# Goal of the exercise
A faithful copy of every entry, with the pictures removed, is what is needed here.

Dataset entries
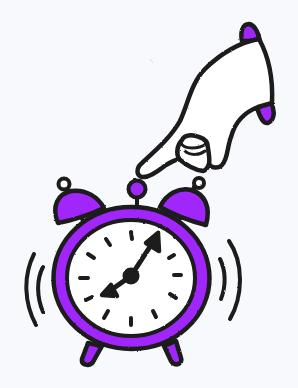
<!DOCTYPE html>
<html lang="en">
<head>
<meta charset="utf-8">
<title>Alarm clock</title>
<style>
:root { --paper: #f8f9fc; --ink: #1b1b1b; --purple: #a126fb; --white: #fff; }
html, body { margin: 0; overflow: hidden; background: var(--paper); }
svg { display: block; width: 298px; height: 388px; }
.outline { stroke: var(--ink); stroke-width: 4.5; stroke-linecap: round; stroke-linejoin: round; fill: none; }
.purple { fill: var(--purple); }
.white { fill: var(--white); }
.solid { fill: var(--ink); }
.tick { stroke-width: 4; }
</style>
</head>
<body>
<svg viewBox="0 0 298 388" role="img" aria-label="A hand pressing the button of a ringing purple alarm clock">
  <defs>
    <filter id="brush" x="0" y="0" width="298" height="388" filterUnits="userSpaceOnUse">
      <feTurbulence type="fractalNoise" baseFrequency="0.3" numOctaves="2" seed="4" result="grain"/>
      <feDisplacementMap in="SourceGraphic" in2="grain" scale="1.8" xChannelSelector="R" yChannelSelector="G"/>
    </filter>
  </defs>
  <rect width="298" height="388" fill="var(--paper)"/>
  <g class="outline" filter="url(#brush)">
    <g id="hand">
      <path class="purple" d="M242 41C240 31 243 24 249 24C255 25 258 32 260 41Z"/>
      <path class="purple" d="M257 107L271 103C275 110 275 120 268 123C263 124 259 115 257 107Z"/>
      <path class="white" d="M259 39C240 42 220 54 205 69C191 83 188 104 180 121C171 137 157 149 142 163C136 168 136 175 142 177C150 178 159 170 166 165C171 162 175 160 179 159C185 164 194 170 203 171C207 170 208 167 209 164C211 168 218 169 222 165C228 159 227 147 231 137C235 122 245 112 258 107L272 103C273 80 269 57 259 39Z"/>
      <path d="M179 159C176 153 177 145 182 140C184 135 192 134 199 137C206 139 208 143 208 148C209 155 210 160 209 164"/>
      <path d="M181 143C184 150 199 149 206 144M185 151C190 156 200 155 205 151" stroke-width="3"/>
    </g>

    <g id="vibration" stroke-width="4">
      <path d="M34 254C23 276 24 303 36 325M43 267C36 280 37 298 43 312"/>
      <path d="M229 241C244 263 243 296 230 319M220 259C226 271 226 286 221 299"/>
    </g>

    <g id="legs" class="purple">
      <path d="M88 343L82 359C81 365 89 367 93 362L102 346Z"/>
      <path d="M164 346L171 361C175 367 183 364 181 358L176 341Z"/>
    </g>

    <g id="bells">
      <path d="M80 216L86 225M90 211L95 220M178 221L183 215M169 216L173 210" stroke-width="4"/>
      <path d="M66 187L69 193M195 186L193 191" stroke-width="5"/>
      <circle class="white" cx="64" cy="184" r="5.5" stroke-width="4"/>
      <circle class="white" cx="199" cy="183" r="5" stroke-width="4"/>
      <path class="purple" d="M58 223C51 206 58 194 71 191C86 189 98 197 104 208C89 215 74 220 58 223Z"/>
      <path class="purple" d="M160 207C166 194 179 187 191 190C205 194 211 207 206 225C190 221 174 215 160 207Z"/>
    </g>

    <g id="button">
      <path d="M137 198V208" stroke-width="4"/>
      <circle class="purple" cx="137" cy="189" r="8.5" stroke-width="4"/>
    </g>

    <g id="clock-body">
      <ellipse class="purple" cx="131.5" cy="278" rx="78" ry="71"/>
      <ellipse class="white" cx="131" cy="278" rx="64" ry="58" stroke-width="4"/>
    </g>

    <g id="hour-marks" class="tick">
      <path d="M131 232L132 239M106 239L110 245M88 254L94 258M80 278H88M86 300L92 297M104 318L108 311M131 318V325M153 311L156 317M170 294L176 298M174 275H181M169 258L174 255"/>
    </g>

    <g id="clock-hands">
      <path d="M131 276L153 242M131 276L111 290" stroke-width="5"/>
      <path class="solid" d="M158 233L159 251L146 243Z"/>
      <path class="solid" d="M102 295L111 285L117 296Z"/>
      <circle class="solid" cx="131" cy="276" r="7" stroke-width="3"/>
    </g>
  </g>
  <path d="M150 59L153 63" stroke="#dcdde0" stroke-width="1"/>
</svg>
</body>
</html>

# Result for this exercise
<!DOCTYPE html>
<html lang="en">
<head>
<meta charset="utf-8">
<title>Alarm clock</title>
<style>
:root { --paper: #f8f9fc; --ink: #1b1b1b; --purple: #a126fb; --white: #fff; }
html, body { margin: 0; overflow: hidden; background: var(--paper); }
svg { display: block; width: 298px; height: 388px; }
.outline { stroke: var(--ink); stroke-width: 4.5; stroke-linecap: round; stroke-linejoin: round; fill: none; }
.purple { fill: var(--purple); }
.white { fill: var(--white); }
.solid { fill: var(--ink); }
.tick { stroke-width: 4; }
</style>
</head>
<body>
<svg viewBox="0 0 298 388" role="img" aria-label="A hand pressing the button of a ringing purple alarm clock">
  <defs>
    <filter id="brush" x="0" y="0" width="298" height="388" filterUnits="userSpaceOnUse">
      <feTurbulence type="fractalNoise" baseFrequency="0.3" numOctaves="2" seed="4" result="grain"/>
      <feDisplacementMap in="SourceGraphic" in2="grain" scale="1.8" xChannelSelector="R" yChannelSelector="G"/>
    </filter>
  </defs>
  <rect width="298" height="388" fill="var(--paper)"/>
  <g class="outline" filter="url(#brush)">
    <g id="hand">
      <path class="purple" d="M242 41C240 31 243 24 249 24C255 25 258 32 260 41Z"/>
      <path class="purple" d="M257 107L271 103C275 110 275 120 268 123C263 124 259 115 257 107Z"/>
      <path class="white" d="M259 39C240 42 220 54 205 69C191 83 188 104 180 121C171 137 157 149 142 163C136 168 136 175 142 177C150 178 159 170 166 165C171 162 175 160 179 159C185 164 194 170 203 171C207 170 208 167 209 164C211 168 218 169 222 165C228 159 227 147 231 137C235 122 245 112 258 107L272 103C273 80 269 57 259 39Z"/>
      <path d="M179 159C176 153 177 145 182 140C184 135 192 134 199 137C206 139 208 143 208 148C209 155 210 160 209 164"/>
      <path d="M181 143C184 150 199 149 206 144M185 151C190 156 200 155 205 151" stroke-width="3"/>
    </g>

    <g id="vibration" stroke-width="4">
      <path d="M34 254C23 276 24 303 36 325M43 267C36 280 37 298 43 312"/>
      <path d="M229 241C244 263 243 296 230 319M220 259C226 271 226 286 221 299"/>
    </g>

    <g id="legs" class="purple">
      <path d="M88 343L82 359C81 365 89 367 93 362L102 346Z"/>
      <path d="M164 346L171 361C175 367 183 364 181 358L176 341Z"/>
    </g>

    <g id="bells">
      <path d="M80 216L86 225M90 211L95 220M178 221L183 215M169 216L173 210" stroke-width="4"/>
      <path d="M66 187L69 193M195 186L193 191" stroke-width="5"/>
      <circle class="white" cx="64" cy="184" r="5.5" stroke-width="4"/>
      <circle class="white" cx="199" cy="183" r="5" stroke-width="4"/>
      <path class="purple" d="M58 223C51 206 58 194 71 191C86 189 98 197 104 208C89 215 74 220 58 223Z"/>
      <path class="purple" d="M160 207C166 194 179 187 191 190C205 194 211 207 206 225C190 221 174 215 160 207Z"/>
    </g>

    <g id="button">
      <path d="M137 198V208" stroke-width="4"/>
      <circle class="purple" cx="137" cy="189" r="8.5" stroke-width="4"/>
    </g>

    <g id="clock-body">
      <ellipse class="purple" cx="131.5" cy="278" rx="78" ry="71"/>
      <ellipse class="white" cx="131" cy="278" rx="64" ry="58" stroke-width="4"/>
    </g>

    <g id="hour-marks" class="tick">
      <path d="M131 232L132 239M106 239L110 245M88 254L94 258M80 278H88M86 300L92 297M104 318L108 311M131 318V325M153 311L156 317M170 294L176 298M174 275H181M169 258L174 255"/>
    </g>

    <g id="clock-hands">
      <path d="M131 276L153 242M131 276L111 290" stroke-width="5"/>
      <path class="solid" d="M158 233L159 251L146 243Z"/>
      <path class="solid" d="M102 295L111 285L117 296Z"/>
      <circle class="solid" cx="131" cy="276" r="7" stroke-width="3"/>
    </g>
  </g>
  <path d="M150 59L153 63" stroke="#dcdde0" stroke-width="1"/>
</svg>
</body>
</html>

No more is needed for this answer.